───── Entries supplied ─────

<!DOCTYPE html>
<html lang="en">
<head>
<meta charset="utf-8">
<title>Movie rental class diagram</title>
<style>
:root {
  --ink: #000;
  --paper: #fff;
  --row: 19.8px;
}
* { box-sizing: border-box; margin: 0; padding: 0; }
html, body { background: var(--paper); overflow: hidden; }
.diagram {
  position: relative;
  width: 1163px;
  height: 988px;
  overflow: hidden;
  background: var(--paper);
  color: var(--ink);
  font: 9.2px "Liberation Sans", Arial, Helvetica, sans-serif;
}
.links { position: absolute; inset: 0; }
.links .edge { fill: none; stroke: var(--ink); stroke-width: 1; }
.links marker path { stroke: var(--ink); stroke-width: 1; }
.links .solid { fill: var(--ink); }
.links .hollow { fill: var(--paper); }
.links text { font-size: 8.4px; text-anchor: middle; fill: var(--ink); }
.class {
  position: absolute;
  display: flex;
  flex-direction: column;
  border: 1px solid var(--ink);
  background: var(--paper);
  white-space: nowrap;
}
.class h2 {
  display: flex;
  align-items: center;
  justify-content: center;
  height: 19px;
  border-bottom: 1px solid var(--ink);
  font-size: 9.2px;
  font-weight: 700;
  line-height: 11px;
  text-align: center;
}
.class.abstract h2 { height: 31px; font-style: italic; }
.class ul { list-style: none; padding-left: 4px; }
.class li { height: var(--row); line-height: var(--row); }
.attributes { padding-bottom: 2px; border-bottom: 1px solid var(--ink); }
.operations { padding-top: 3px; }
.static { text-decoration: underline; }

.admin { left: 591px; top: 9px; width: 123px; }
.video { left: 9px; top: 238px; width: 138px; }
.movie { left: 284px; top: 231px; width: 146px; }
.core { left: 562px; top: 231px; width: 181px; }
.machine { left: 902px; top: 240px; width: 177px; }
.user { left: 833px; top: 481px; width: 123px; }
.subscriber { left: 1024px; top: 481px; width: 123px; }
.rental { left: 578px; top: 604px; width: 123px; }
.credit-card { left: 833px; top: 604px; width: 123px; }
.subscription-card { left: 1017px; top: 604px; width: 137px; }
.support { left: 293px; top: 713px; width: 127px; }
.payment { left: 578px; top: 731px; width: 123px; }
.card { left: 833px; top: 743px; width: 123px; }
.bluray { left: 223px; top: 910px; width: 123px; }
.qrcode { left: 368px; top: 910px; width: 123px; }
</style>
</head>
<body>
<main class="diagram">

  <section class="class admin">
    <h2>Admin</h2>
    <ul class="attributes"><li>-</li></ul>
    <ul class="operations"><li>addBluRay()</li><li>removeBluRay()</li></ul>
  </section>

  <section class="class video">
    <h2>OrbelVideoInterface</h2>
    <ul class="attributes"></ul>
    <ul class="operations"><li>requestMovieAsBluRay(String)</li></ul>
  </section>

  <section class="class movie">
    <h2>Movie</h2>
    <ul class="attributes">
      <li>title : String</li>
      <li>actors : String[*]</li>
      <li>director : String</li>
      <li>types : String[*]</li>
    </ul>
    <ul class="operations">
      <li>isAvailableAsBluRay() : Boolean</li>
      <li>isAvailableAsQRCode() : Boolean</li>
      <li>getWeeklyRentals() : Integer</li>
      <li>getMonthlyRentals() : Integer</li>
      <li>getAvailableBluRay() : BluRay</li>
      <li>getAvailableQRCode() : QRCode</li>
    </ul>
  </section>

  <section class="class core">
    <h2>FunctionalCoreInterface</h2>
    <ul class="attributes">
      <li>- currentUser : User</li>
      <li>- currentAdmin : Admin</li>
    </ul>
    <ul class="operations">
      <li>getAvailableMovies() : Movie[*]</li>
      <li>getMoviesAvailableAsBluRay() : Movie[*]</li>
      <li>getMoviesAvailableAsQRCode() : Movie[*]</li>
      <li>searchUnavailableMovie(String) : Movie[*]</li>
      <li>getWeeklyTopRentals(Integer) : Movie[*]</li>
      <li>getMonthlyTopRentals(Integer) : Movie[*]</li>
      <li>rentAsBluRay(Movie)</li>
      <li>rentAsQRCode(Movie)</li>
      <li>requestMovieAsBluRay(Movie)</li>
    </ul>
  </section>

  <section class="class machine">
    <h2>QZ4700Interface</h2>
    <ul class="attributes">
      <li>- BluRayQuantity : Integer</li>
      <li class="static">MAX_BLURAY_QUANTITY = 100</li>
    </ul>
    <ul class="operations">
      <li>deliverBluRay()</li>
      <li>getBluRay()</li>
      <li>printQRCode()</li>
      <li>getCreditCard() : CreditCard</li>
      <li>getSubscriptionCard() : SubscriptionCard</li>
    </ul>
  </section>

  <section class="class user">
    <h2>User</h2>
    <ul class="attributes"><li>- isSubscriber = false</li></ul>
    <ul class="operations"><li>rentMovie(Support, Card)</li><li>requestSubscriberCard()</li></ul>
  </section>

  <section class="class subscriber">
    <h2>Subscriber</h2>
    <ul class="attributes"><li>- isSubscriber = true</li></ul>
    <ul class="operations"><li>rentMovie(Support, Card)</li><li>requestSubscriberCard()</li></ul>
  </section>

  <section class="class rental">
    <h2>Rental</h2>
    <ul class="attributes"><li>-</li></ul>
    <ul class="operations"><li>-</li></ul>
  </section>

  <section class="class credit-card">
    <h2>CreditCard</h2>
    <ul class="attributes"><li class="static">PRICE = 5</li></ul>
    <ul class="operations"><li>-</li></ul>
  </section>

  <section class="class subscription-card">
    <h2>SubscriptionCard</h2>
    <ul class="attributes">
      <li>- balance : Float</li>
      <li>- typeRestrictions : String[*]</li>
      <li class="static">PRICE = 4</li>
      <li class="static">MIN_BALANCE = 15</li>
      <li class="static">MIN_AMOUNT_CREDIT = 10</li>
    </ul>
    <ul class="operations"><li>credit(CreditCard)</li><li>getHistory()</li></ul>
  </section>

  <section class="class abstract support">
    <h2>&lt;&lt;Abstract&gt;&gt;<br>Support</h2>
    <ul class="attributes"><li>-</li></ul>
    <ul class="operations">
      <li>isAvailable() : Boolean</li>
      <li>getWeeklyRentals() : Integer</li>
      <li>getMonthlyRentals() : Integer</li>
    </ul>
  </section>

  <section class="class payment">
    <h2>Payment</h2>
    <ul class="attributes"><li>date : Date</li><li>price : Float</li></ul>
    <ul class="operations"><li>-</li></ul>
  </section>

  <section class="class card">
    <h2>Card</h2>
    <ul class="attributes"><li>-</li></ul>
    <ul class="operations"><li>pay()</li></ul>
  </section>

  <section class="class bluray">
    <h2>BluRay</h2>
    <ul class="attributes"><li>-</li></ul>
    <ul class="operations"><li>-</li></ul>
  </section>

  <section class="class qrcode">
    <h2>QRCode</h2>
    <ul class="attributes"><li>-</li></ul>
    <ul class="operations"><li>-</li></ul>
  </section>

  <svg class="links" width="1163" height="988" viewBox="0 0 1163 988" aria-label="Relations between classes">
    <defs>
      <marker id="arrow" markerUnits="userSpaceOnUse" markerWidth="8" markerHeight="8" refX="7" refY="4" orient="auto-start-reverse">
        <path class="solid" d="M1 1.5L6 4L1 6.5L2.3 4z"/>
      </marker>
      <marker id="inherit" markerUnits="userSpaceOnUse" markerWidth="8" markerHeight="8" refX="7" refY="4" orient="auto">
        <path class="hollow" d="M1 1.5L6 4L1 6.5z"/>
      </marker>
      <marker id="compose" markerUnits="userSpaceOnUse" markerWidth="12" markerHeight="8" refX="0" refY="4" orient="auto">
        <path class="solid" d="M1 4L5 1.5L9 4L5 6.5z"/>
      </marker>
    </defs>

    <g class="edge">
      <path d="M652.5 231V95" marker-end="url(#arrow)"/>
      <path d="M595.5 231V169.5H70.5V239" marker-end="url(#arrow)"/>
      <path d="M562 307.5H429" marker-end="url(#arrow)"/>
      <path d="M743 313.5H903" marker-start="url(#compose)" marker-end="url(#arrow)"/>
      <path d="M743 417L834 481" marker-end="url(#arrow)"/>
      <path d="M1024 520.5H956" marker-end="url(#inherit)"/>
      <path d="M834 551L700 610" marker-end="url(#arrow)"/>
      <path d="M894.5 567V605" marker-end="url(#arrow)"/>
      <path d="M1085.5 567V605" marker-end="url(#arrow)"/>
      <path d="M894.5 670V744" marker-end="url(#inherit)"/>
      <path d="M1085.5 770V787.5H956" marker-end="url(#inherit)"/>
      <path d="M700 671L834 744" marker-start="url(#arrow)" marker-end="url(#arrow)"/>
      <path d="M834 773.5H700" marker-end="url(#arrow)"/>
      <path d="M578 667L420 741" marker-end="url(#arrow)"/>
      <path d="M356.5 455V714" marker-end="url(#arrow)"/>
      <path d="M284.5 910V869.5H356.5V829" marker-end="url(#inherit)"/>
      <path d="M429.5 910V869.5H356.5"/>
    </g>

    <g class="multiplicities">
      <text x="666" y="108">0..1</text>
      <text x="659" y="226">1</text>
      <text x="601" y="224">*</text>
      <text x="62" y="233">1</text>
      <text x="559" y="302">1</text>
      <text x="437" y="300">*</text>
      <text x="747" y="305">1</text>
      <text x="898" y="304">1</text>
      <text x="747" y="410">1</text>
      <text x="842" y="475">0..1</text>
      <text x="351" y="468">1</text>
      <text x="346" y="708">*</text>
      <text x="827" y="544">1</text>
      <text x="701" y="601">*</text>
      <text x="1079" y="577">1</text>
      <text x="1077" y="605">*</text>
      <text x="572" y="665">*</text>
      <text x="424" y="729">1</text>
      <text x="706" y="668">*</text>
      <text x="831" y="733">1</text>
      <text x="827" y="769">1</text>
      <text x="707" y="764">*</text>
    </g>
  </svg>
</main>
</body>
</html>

─────

Instructions for the task.
Each line of the records, from the opening one through the line holding "border: 1px solid var(--ink);", should be restated word for word, with nothing else in the answer.

Exercise response.
<!DOCTYPE html>
<html lang="en">
<head>
<meta charset="utf-8">
<title>Movie rental class diagram</title>
<style>
:root {
  --ink: #000;
  --paper: #fff;
  --row: 19.8px;
}
* { box-sizing: border-box; margin: 0; padding: 0; }
html, body { background: var(--paper); overflow: hidden; }
.diagram {
  position: relative;
  width: 1163px;
  height: 988px;
  overflow: hidden;
  background: var(--paper);
  color: var(--ink);
  font: 9.2px "Liberation Sans", Arial, Helvetica, sans-serif;
}
.links { position: absolute; inset: 0; }
.links .edge { fill: none; stroke: var(--ink); stroke-width: 1; }
.links marker path { stroke: var(--ink); stroke-width: 1; }
.links .solid { fill: var(--ink); }
.links .hollow { fill: var(--paper); }
.links text { font-size: 8.4px; text-anchor: middle; fill: var(--ink); }
.class {
  position: absolute;
  display: flex;
  flex-direction: column;
  border: 1px solid var(--ink);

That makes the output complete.